Start of Data supplied

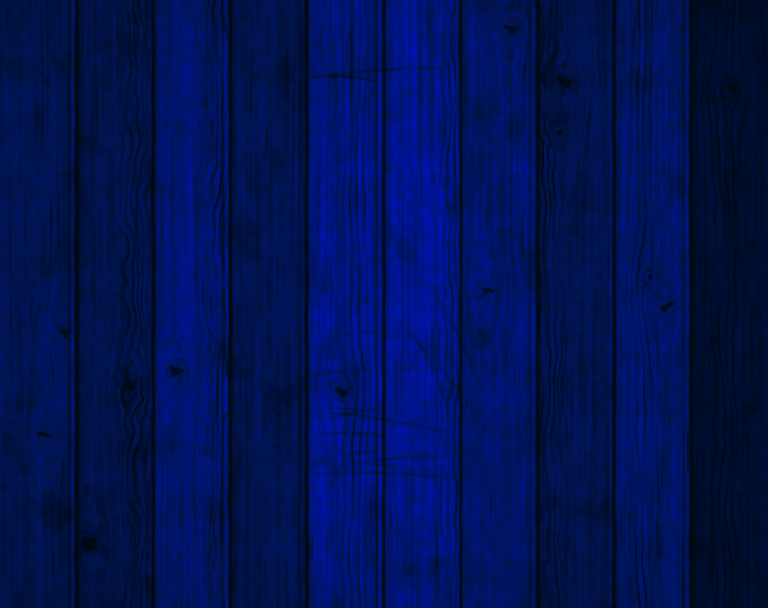
Reproduce this texture procedurally as a Shadertoy shader.

```glsl
const float PLANKS = 10.0;
const float TAU = 6.2831853;

// Blue level of each plank, where its figure runs across it, and how wavy it is
const float TONE[10] = float[10](0.33, 0.29, 0.42, 0.30, 0.49, 0.51, 0.40, 0.30, 0.42, 0.20);
const float FIGURE[10] = float[10](-1.0, 0.75, 0.87, -1.0, 0.6, 0.93, -1.0, 0.16, 0.4, 0.45);
const float WAVINESS[10] = float[10](0.0, 2.2, 2.0, 0.0, 0.7, 1.4, 0.0, 1.8, 0.7, 1.2);

float hash(vec2 p) {
    vec3 q = fract(p.xyx * 0.1031);
    q += dot(q, q.yzx + 33.33);
    return fract((q.x + q.y) * q.z);
}

float cornerSlope(vec2 cell, vec2 offset) {
    float angle = TAU * hash(cell);
    return dot(vec2(cos(angle), sin(angle)), offset);
}

float gradientNoise(vec2 p) {
    vec2 i = floor(p), f = fract(p), o = vec2(1.0, 0.0);
    vec2 w = f * f * f * (f * (f * 6.0 - 15.0) + 10.0);
    return mix(mix(cornerSlope(i, f), cornerSlope(i + o, f - o), w.x),
               mix(cornerSlope(i + o.yx, f - o.yx), cornerSlope(i + 1.0, f - 1.0), w.x), w.y);
}

float fbm(vec2 p) {
    float sum = 0.0, amp = 1.0;
    for (int i = 0; i < 4; i++) {
        sum += amp * gradientNoise(p);
        p = p * 2.03 + 17.3;
        amp *= 0.55;
    }
    return sum;
}

float bell(float x, float width) {
    return exp(-x * x / (width * width));
}

// Bends the grain round the knots of a plank; returns (grain x, darkness)
vec2 knots(vec2 q, float plank, float height) {
    float grainX = q.x, dark = 0.0;
    for (int i = 0; i < 2; i++) {
        vec2 seed = vec2(plank * 3.7 + 5.0, float(i) * 11.3 + 2.0);
        float present = step(0.45, hash(seed + 97.0));
        vec2 centre = vec2(0.15 + 0.7 * hash(seed), height * hash(seed + 41.0));
        vec2 d = (q - centre) * vec2(0.85, 1.0);
        d += 0.12 * vec2(gradientNoise(q * 6.0), gradientNoise(q * 6.0 + 31.0));
        float r = length(d), size = mix(0.06, 0.11, hash(seed + 73.0));
        grainX -= present * 0.85 * d.x * bell(length(d * vec2(1.0, 0.5)), 3.0 * size);
        dark += present * (0.55 * bell(r, size) + 0.2 * bell(r, 2.0 * size) * sin(r * 60.0));
    }
    return vec2(grainX, dark);
}

// Dark lines gathered in a band of the plank
float figureLines(vec2 q, float seed, float centre, float waviness) {
    float bend = gradientNoise(vec2(q.x * 2.5 + seed, q.y * 0.9))
               + 0.4 * gradientNoise(vec2(q.x * 4.0, q.y * 2.6 + seed));
    float line = smoothstep(0.0, 1.0, sin(TAU * (q.x * 11.0 + waviness * bend)));
    float fade = 0.75 + 1.1 * gradientNoise(vec2(q.x * 5.0 + seed, q.y * 0.8));
    return line * fade * bell(q.x - centre, 0.2) * step(0.0, centre);
}

// Thin broken cracks along the grain
float cracks(vec2 q, float seed) {
    float n = gradientNoise(vec2(q.x * 19.0 + seed, q.y * 0.9 + seed));
    return smoothstep(0.22, 0.5, n) * smoothstep(-0.1, 0.35, gradientNoise(q * vec2(3.0, 1.1) + seed));
}

// Bowed stroke from a start point, thinning at both ends
float scratch(vec2 p, vec2 start, float angle, float len, float sag, float width) {
    vec2 d = p - start;
    d = vec2(cos(angle) * d.x + sin(angle) * d.y, cos(angle) * d.y - sin(angle) * d.x);
    float t = clamp(d.x / len, 0.0, 1.0);
    float dist = length(d - vec2(t * len, sag * t * (1.0 - t)));
    return bell(dist, width) * sqrt(4.0 * t * (1.0 - t));
}

float scratches(vec2 p) {
    float sum = 0.0;
    for (int i = 0; i < 16; i++) {
        vec2 seed = vec2(float(i) * 7.1 + 3.0, 19.0);
        bool steep = i % 4 == 0, high = i % 6 == 5;
        vec2 start = vec2(3.8 + 0.8 * hash(seed), high ? 6.9 : 1.5 + 2.2 * hash(seed + 5.0));
        if (steep) start = vec2(5.2 + 0.6 * hash(seed), 3.3 + hash(seed + 5.0));
        float angle = steep ? -1.2 + 0.4 * hash(seed + 9.0) : -0.2 + 0.45 * hash(seed + 9.0);
        float len = mix(0.9, 2.0, hash(seed + 13.0));
        sum += scratch(p, start, angle, len, 0.2, 0.02) * mix(0.25, 0.55, hash(seed + 17.0));
    }
    return min(sum, 0.6) * clamp(0.8 + 1.2 * gradientNoise(p * 4.0), 0.0, 1.0);
}

// Brightness factor of the joints between planks
float joints(float x, float y) {
    float seam = round(x), d = x - seam + 0.01 * gradientNoise(vec2(seam * 9.0, y * 2.0));
    float inside = step(0.5, seam) * step(seam, PLANKS - 0.5);
    float gap = bell(d, mix(0.016, 0.028, hash(vec2(seam, 7.0))));
    float light = 0.7 * hash(vec2(seam, 23.0)) * bell(d + 0.05, 0.016);
    float groove = 0.5 * hash(vec2(seam, 51.0)) * bell(d + 0.1, 0.016) + 0.22 * bell(d, 0.08);
    return mix(1.0, (1.0 + light - groove) * (1.0 - 0.8 * gap), inside);
}

void mainImage(out vec4 fragColor, in vec2 fragCoord) {
    vec2 p = fragCoord * PLANKS / iResolution.x;
    float height = iResolution.y * PLANKS / iResolution.x;
    float plank = clamp(floor(p.x), 0.0, PLANKS - 1.0), seed = plank * 13.7;
    vec2 q = vec2(p.x - plank, p.y);
    int id = int(plank);

    // Grain and figure
    vec2 knot = knots(q, plank, height);
    vec2 g = vec2(knot.x, q.y);
    float grain = 0.18 * gradientNoise(vec2(g.x * 5.0 + seed, g.y * 0.2))
                + 0.22 * gradientNoise(vec2(g.x * 13.0 + seed, g.y * 0.3))
                + 0.36 * gradientNoise(vec2(g.x * 25.0 + seed, g.y * 0.5));
    float figure = figureLines(g, seed, FIGURE[id], WAVINESS[id]);

    // Stains and wear
    float mottle = fbm(vec2(p.x * 2.5 + seed, p.y * 2.0));
    float speck = fbm(p * vec2(9.0, 7.0) + seed);
    float stain = smoothstep(0.1, 0.8, fbm(p * vec2(1.5, 1.2) + 8.0));

    // Light falls off away from the centre
    vec2 c = p / vec2(PLANKS, height) - 0.5;
    float level = TONE[id] * (1.1 - 0.6 * dot(c, c));
    level *= 1.0 + grain + 0.18 * mottle + 0.19 * speck;
    level *= (1.0 - 0.55 * figure) * (1.0 - 0.32 * stain) * (1.0 - 0.4 * cracks(g, seed));
    level *= (1.0 - clamp(knot.y, -0.15, 0.7)) * (1.0 - scratches(p));
    level = max(level * joints(p.x, p.y), 0.06);

    float green = mix(0.035, 0.08, smoothstep(0.05, 0.36, level));
    fragColor = vec4(0.0, green, level, 1.0);
}
```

End of Data supplied

§ Problem to solve
Will you set down the records word for word while leaving out every picture?

§ Answer space
Reproduce this texture procedurally as a Shadertoy shader.

```glsl
const float PLANKS = 10.0;
const float TAU = 6.2831853;

// Blue level of each plank, where its figure runs across it, and how wavy it is
const float TONE[10] = float[10](0.33, 0.29, 0.42, 0.30, 0.49, 0.51, 0.40, 0.30, 0.42, 0.20);
const float FIGURE[10] = float[10](-1.0, 0.75, 0.87, -1.0, 0.6, 0.93, -1.0, 0.16, 0.4, 0.45);
const float WAVINESS[10] = float[10](0.0, 2.2, 2.0, 0.0, 0.7, 1.4, 0.0, 1.8, 0.7, 1.2);

float hash(vec2 p) {
    vec3 q = fract(p.xyx * 0.1031);
    q += dot(q, q.yzx + 33.33);
    return fract((q.x + q.y) * q.z);
}

float cornerSlope(vec2 cell, vec2 offset) {
    float angle = TAU * hash(cell);
    return dot(vec2(cos(angle), sin(angle)), offset);
}

float gradientNoise(vec2 p) {
    vec2 i = floor(p), f = fract(p), o = vec2(1.0, 0.0);
    vec2 w = f * f * f * (f * (f * 6.0 - 15.0) + 10.0);
    return mix(mix(cornerSlope(i, f), cornerSlope(i + o, f - o), w.x),
               mix(cornerSlope(i + o.yx, f - o.yx), cornerSlope(i + 1.0, f - 1.0), w.x), w.y);
}

float fbm(vec2 p) {
    float sum = 0.0, amp = 1.0;
    for (int i = 0; i < 4; i++) {
        sum += amp * gradientNoise(p);
        p = p * 2.03 + 17.3;
        amp *= 0.55;
    }
    return sum;
}

float bell(float x, float width) {
    return exp(-x * x / (width * width));
}

// Bends the grain round the knots of a plank; returns (grain x, darkness)
vec2 knots(vec2 q, float plank, float height) {
    float grainX = q.x, dark = 0.0;
    for (int i = 0; i < 2; i++) {
        vec2 seed = vec2(plank * 3.7 + 5.0, float(i) * 11.3 + 2.0);
        float present = step(0.45, hash(seed + 97.0));
        vec2 centre = vec2(0.15 + 0.7 * hash(seed), height * hash(seed + 41.0));
        vec2 d = (q - centre) * vec2(0.85, 1.0);
        d += 0.12 * vec2(gradientNoise(q * 6.0), gradientNoise(q * 6.0 + 31.0));
        float r = length(d), size = mix(0.06, 0.11, hash(seed + 73.0));
        grainX -= present * 0.85 * d.x * bell(length(d * vec2(1.0, 0.5)), 3.0 * size);
        dark += present * (0.55 * bell(r, size) + 0.2 * bell(r, 2.0 * size) * sin(r * 60.0));
    }
    return vec2(grainX, dark);
}

// Dark lines gathered in a band of the plank
float figureLines(vec2 q, float seed, float centre, float waviness) {
    float bend = gradientNoise(vec2(q.x * 2.5 + seed, q.y * 0.9))
               + 0.4 * gradientNoise(vec2(q.x * 4.0, q.y * 2.6 + seed));
    float line = smoothstep(0.0, 1.0, sin(TAU * (q.x * 11.0 + waviness * bend)));
    float fade = 0.75 + 1.1 * gradientNoise(vec2(q.x * 5.0 + seed, q.y * 0.8));
    return line * fade * bell(q.x - centre, 0.2) * step(0.0, centre);
}

// Thin broken cracks along the grain
float cracks(vec2 q, float seed) {
    float n = gradientNoise(vec2(q.x * 19.0 + seed, q.y * 0.9 + seed));
    return smoothstep(0.22, 0.5, n) * smoothstep(-0.1, 0.35, gradientNoise(q * vec2(3.0, 1.1) + seed));
}

// Bowed stroke from a start point, thinning at both ends
float scratch(vec2 p, vec2 start, float angle, float len, float sag, float width) {
    vec2 d = p - start;
    d = vec2(cos(angle) * d.x + sin(angle) * d.y, cos(angle) * d.y - sin(angle) * d.x);
    float t = clamp(d.x / len, 0.0, 1.0);
    float dist = length(d - vec2(t * len, sag * t * (1.0 - t)));
    return bell(dist, width) * sqrt(4.0 * t * (1.0 - t));
}

float scratches(vec2 p) {
    float sum = 0.0;
    for (int i = 0; i < 16; i++) {
        vec2 seed = vec2(float(i) * 7.1 + 3.0, 19.0);
        bool steep = i % 4 == 0, high = i % 6 == 5;
        vec2 start = vec2(3.8 + 0.8 * hash(seed), high ? 6.9 : 1.5 + 2.2 * hash(seed + 5.0));
        if (steep) start = vec2(5.2 + 0.6 * hash(seed), 3.3 + hash(seed + 5.0));
        float angle = steep ? -1.2 + 0.4 * hash(seed + 9.0) : -0.2 + 0.45 * hash(seed + 9.0);
        float len = mix(0.9, 2.0, hash(seed + 13.0));
        sum += scratch(p, start, angle, len, 0.2, 0.02) * mix(0.25, 0.55, hash(seed + 17.0));
    }
    return min(sum, 0.6) * clamp(0.8 + 1.2 * gradientNoise(p * 4.0), 0.0, 1.0);
}

// Brightness factor of the joints between planks
float joints(float x, float y) {
    float seam = round(x), d = x - seam + 0.01 * gradientNoise(vec2(seam * 9.0, y * 2.0));
    float inside = step(0.5, seam) * step(seam, PLANKS - 0.5);
    float gap = bell(d, mix(0.016, 0.028, hash(vec2(seam, 7.0))));
    float light = 0.7 * hash(vec2(seam, 23.0)) * bell(d + 0.05, 0.016);
    float groove = 0.5 * hash(vec2(seam, 51.0)) * bell(d + 0.1, 0.016) + 0.22 * bell(d, 0.08);
    return mix(1.0, (1.0 + light - groove) * (1.0 - 0.8 * gap), inside);
}

void mainImage(out vec4 fragColor, in vec2 fragCoord) {
    vec2 p = fragCoord * PLANKS / iResolution.x;
    float height = iResolution.y * PLANKS / iResolution.x;
    float plank = clamp(floor(p.x), 0.0, PLANKS - 1.0), seed = plank * 13.7;
    vec2 q = vec2(p.x - plank, p.y);
    int id = int(plank);

    // Grain and figure
    vec2 knot = knots(q, plank, height);
    vec2 g = vec2(knot.x, q.y);
    float grain = 0.18 * gradientNoise(vec2(g.x * 5.0 + seed, g.y * 0.2))
                + 0.22 * gradientNoise(vec2(g.x * 13.0 + seed, g.y * 0.3))
                + 0.36 * gradientNoise(vec2(g.x * 25.0 + seed, g.y * 0.5));
    float figure = figureLines(g, seed, FIGURE[id], WAVINESS[id]);

    // Stains and wear
    float mottle = fbm(vec2(p.x * 2.5 + seed, p.y * 2.0));
    float speck = fbm(p * vec2(9.0, 7.0) + seed);
    float stain = smoothstep(0.1, 0.8, fbm(p * vec2(1.5, 1.2) + 8.0));

    // Light falls off away from the centre
    vec2 c = p / vec2(PLANKS, height) - 0.5;
    float level = TONE[id] * (1.1 - 0.6 * dot(c, c));
    level *= 1.0 + grain + 0.18 * mottle + 0.19 * speck;
    level *= (1.0 - 0.55 * figure) * (1.0 - 0.32 * stain) * (1.0 - 0.4 * cracks(g, seed));
    level *= (1.0 - clamp(knot.y, -0.15, 0.7)) * (1.0 - scratches(p));
    level = max(level * joints(p.x, p.y), 0.06);

    float green = mix(0.035, 0.08, smoothstep(0.05, 0.36, level));
    fragColor = vec4(0.0, green, level, 1.0);
}
```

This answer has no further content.